> Task statement
Extract each line of the material that follows exactly and omit its pictures.

> Dataset records
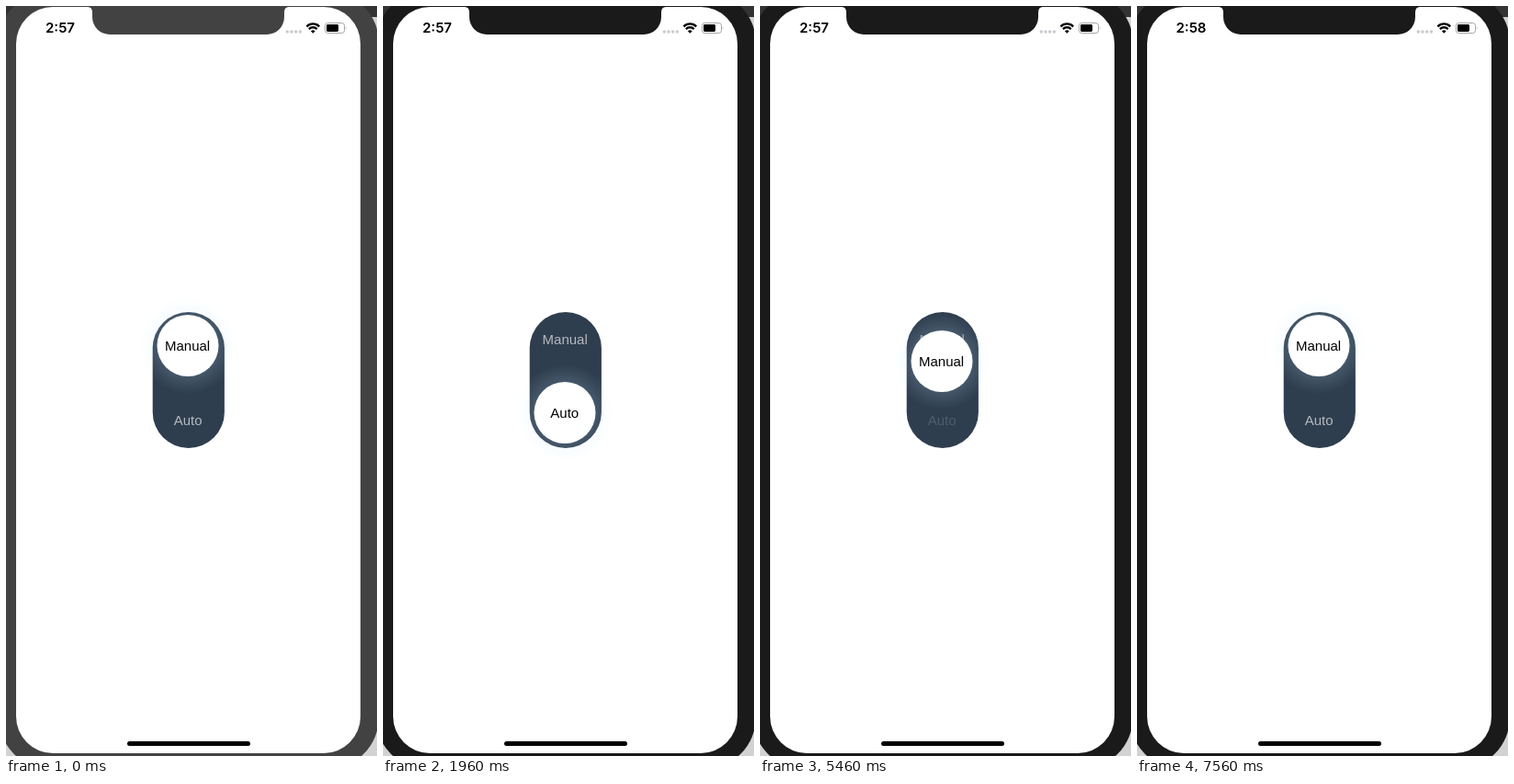
Animation of 404x816 px, one loop 8000 ms. Source, as an HTML page:

```html
<!DOCTYPE html>
<html lang="en">
<head>
<meta charset="utf-8">
<title>Mode switch</title>
<style>
  html, body { margin: 0; width: 100%; height: 100%; overflow: hidden; background: #d2d2d2; }
  svg { display: block; width: 100%; height: 100%; }
  text { font: 15px "Liberation Sans", Arial, sans-serif; text-anchor: middle; }
  .clock { font: 600 15px Inter, "Open Sans", sans-serif; text-anchor: start; }
  .rest { fill: #fff; }

  .bezel, .knob, .rest, .label, .clock { animation: 8s step-end infinite; }
  .bezel { animation-name: bezel; }
  .knob { animation-name: slide; }
  .rest.manual { animation-name: rest-manual; }
  .rest.auto { animation-name: rest-auto; }
  .label.manual { animation-name: label-manual; }
  .label.auto { animation-name: label-auto; }
  .before { animation-name: before; }
  .after { animation-name: after; }

  @keyframes bezel {
    0% { fill: #424242; }
    22.75%, 100% { fill: #1a1a1a; }
  }
  @keyframes slide {
    0%, 46.375%, 94.5%, 100% { transform: translateY(0); }
    22.75% { transform: translateY(14px); }
    23.625% { transform: translateY(68px); }
    24.5%, 69.125% { transform: translateY(73px); }
    44.625%, 92.75% { transform: translateY(58px); }
    45.5%, 93.625% { transform: translateY(5px); }
    68.25% { transform: translateY(17px); }
  }
  @keyframes rest-manual {
    0%, 46.375%, 94.5%, 100% { opacity: 0; }
    22.75% { opacity: .4; }
    23.625%, 24.5%, 69.125% { opacity: .64; }
    44.625%, 92.75% { opacity: .15; }
    45.5%, 93.625% { opacity: 0; }
    68.25% { opacity: .5; }
  }
  @keyframes rest-auto {
    0%, 45.5%, 93.625%, 100% { opacity: .64; }
    22.75%, 68.25% { opacity: .15; }
    23.625%, 69.125% { opacity: 0; }
    44.625%, 92.75% { opacity: .45; }
  }
  @keyframes label-manual {
    0%, 45.5%, 93.625%, 100% { opacity: 1; }
    23.625%, 69.125% { opacity: 0; }
  }
  @keyframes label-auto {
    0%, 45.5%, 93.625%, 100% { opacity: 0; }
    23.625%, 69.125% { opacity: 1; }
  }
  @keyframes before {
    0% { opacity: 1; }
    82.25%, 100% { opacity: 0; }
  }
  @keyframes after {
    0% { opacity: 0; }
    82.25%, 100% { opacity: 1; }
  }
</style>
</head>
<body>
<svg viewBox="0 0 404 816">
  <defs>
    <radialGradient id="glow">
      <stop offset=".62" stop-color="#bfe6ff" stop-opacity=".16"/>
      <stop offset=".8" stop-color="#bfe6ff" stop-opacity=".08"/>
      <stop offset="1" stop-color="#bfe6ff" stop-opacity="0"/>
    </radialGradient>
  </defs>

  <!-- phone -->
  <rect width="404" height="12" fill="#333"/>
  <rect class="bezel" x="-8" y="-16" width="414" height="846" rx="56"/>
  <path fill="#fff" d="M11 41A40 40 0 0 1 51 1H89Q94 1 94 7V12A19 19 0 0 0 113 31H284A19 19 0 0 0 303 12V7Q303 1 308 1H346A40 40 0 0 1 386 41V773A40 40 0 0 1 346 813H51A40 40 0 0 1 11 773Z"/>

  <!-- status bar -->
  <text class="clock before" x="43" y="29">2:57</text>
  <text class="clock after" x="42.5" y="29">2:58</text>
  <g fill="#c9cccf">
    <circle cx="306.3" cy="28" r="1.8"/>
    <circle cx="311" cy="28" r="1.8"/>
    <circle cx="315.7" cy="28" r="1.8"/>
    <circle cx="320.4" cy="28" r="1.8"/>
  </g>
  <g fill="none" stroke="#000" stroke-width="2.3">
    <path d="M327.4 22.4A9.6 9.6 0 0 1 341.2 22.4"/>
    <path d="M329.9 25.1A6.2 6.2 0 0 1 338.7 25.1"/>
  </g>
  <path d="M331.9 27.2A3.6 3.6 0 0 1 336.7 27.2L334.3 29.8Z"/>
  <rect x="347.5" y="18.5" width="21" height="11" rx="2.8" fill="none" stroke="#a4a4a4"/>
  <rect x="349" y="20" width="13" height="8" rx="1.4"/>
  <path d="M369.8 22.3Q371.4 24 369.8 25.8Z" fill="#a4a4a4"/>

  <!-- switch -->
  <rect x="159.7" y="333" width="78.2" height="148" rx="39.1" fill="#2f3e4f"/>
  <text class="rest manual" x="198.2" y="368">Manual</text>
  <text class="rest auto" x="198.2" y="456">Auto</text>
  <g class="knob">
    <circle cx="198" cy="369.5" r="53" fill="url(#glow)"/>
    <circle cx="198" cy="369.5" r="33.5" fill="#fff"/>
    <text class="label manual" x="197.6" y="374.5">Manual</text>
    <text class="label auto" x="197.8" y="374.5">Auto</text>
  </g>

  <rect x="132" y="800" width="134" height="5" rx="2.5"/>
</svg>
</body>
</html>
```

> Response area
Animation of 404x816 px, one loop 8000 ms. Source, as an HTML page:

```html
<!DOCTYPE html>
<html lang="en">
<head>
<meta charset="utf-8">
<title>Mode switch</title>
<style>
  html, body { margin: 0; width: 100%; height: 100%; overflow: hidden; background: #d2d2d2; }
  svg { display: block; width: 100%; height: 100%; }
  text { font: 15px "Liberation Sans", Arial, sans-serif; text-anchor: middle; }
  .clock { font: 600 15px Inter, "Open Sans", sans-serif; text-anchor: start; }
  .rest { fill: #fff; }

  .bezel, .knob, .rest, .label, .clock { animation: 8s step-end infinite; }
  .bezel { animation-name: bezel; }
  .knob { animation-name: slide; }
  .rest.manual { animation-name: rest-manual; }
  .rest.auto { animation-name: rest-auto; }
  .label.manual { animation-name: label-manual; }
  .label.auto { animation-name: label-auto; }
  .before { animation-name: before; }
  .after { animation-name: after; }

  @keyframes bezel {
    0% { fill: #424242; }
    22.75%, 100% { fill: #1a1a1a; }
  }
  @keyframes slide {
    0%, 46.375%, 94.5%, 100% { transform: translateY(0); }
    22.75% { transform: translateY(14px); }
    23.625% { transform: translateY(68px); }
    24.5%, 69.125% { transform: translateY(73px); }
    44.625%, 92.75% { transform: translateY(58px); }
    45.5%, 93.625% { transform: translateY(5px); }
    68.25% { transform: translateY(17px); }
  }
  @keyframes rest-manual {
    0%, 46.375%, 94.5%, 100% { opacity: 0; }
    22.75% { opacity: .4; }
    23.625%, 24.5%, 69.125% { opacity: .64; }
    44.625%, 92.75% { opacity: .15; }
    45.5%, 93.625% { opacity: 0; }
    68.25% { opacity: .5; }
  }
  @keyframes rest-auto {
    0%, 45.5%, 93.625%, 100% { opacity: .64; }
    22.75%, 68.25% { opacity: .15; }
    23.625%, 69.125% { opacity: 0; }
    44.625%, 92.75% { opacity: .45; }
  }
  @keyframes label-manual {
    0%, 45.5%, 93.625%, 100% { opacity: 1; }
    23.625%, 69.125% { opacity: 0; }
  }
  @keyframes label-auto {
    0%, 45.5%, 93.625%, 100% { opacity: 0; }
    23.625%, 69.125% { opacity: 1; }
  }
  @keyframes before {
    0% { opacity: 1; }
    82.25%, 100% { opacity: 0; }
  }
  @keyframes after {
    0% { opacity: 0; }
    82.25%, 100% { opacity: 1; }
  }
</style>
</head>
<body>
<svg viewBox="0 0 404 816">
  <defs>
    <radialGradient id="glow">
      <stop offset=".62" stop-color="#bfe6ff" stop-opacity=".16"/>
      <stop offset=".8" stop-color="#bfe6ff" stop-opacity=".08"/>
      <stop offset="1" stop-color="#bfe6ff" stop-opacity="0"/>
    </radialGradient>
  </defs>

  <!-- phone -->
  <rect width="404" height="12" fill="#333"/>
  <rect class="bezel" x="-8" y="-16" width="414" height="846" rx="56"/>
  <path fill="#fff" d="M11 41A40 40 0 0 1 51 1H89Q94 1 94 7V12A19 19 0 0 0 113 31H284A19 19 0 0 0 303 12V7Q303 1 308 1H346A40 40 0 0 1 386 41V773A40 40 0 0 1 346 813H51A40 40 0 0 1 11 773Z"/>

  <!-- status bar -->
  <text class="clock before" x="43" y="29">2:57</text>
  <text class="clock after" x="42.5" y="29">2:58</text>
  <g fill="#c9cccf">
    <circle cx="306.3" cy="28" r="1.8"/>
    <circle cx="311" cy="28" r="1.8"/>
    <circle cx="315.7" cy="28" r="1.8"/>
    <circle cx="320.4" cy="28" r="1.8"/>
  </g>
  <g fill="none" stroke="#000" stroke-width="2.3">
    <path d="M327.4 22.4A9.6 9.6 0 0 1 341.2 22.4"/>
    <path d="M329.9 25.1A6.2 6.2 0 0 1 338.7 25.1"/>
  </g>
  <path d="M331.9 27.2A3.6 3.6 0 0 1 336.7 27.2L334.3 29.8Z"/>
  <rect x="347.5" y="18.5" width="21" height="11" rx="2.8" fill="none" stroke="#a4a4a4"/>
  <rect x="349" y="20" width="13" height="8" rx="1.4"/>
  <path d="M369.8 22.3Q371.4 24 369.8 25.8Z" fill="#a4a4a4"/>

  <!-- switch -->
  <rect x="159.7" y="333" width="78.2" height="148" rx="39.1" fill="#2f3e4f"/>
  <text class="rest manual" x="198.2" y="368">Manual</text>
  <text class="rest auto" x="198.2" y="456">Auto</text>
  <g class="knob">
    <circle cx="198" cy="369.5" r="53" fill="url(#glow)"/>
    <circle cx="198" cy="369.5" r="33.5" fill="#fff"/>
    <text class="label manual" x="197.6" y="374.5">Manual</text>
    <text class="label auto" x="197.8" y="374.5">Auto</text>
  </g>

  <rect x="132" y="800" width="134" height="5" rx="2.5"/>
</svg>
</body>
</html>
```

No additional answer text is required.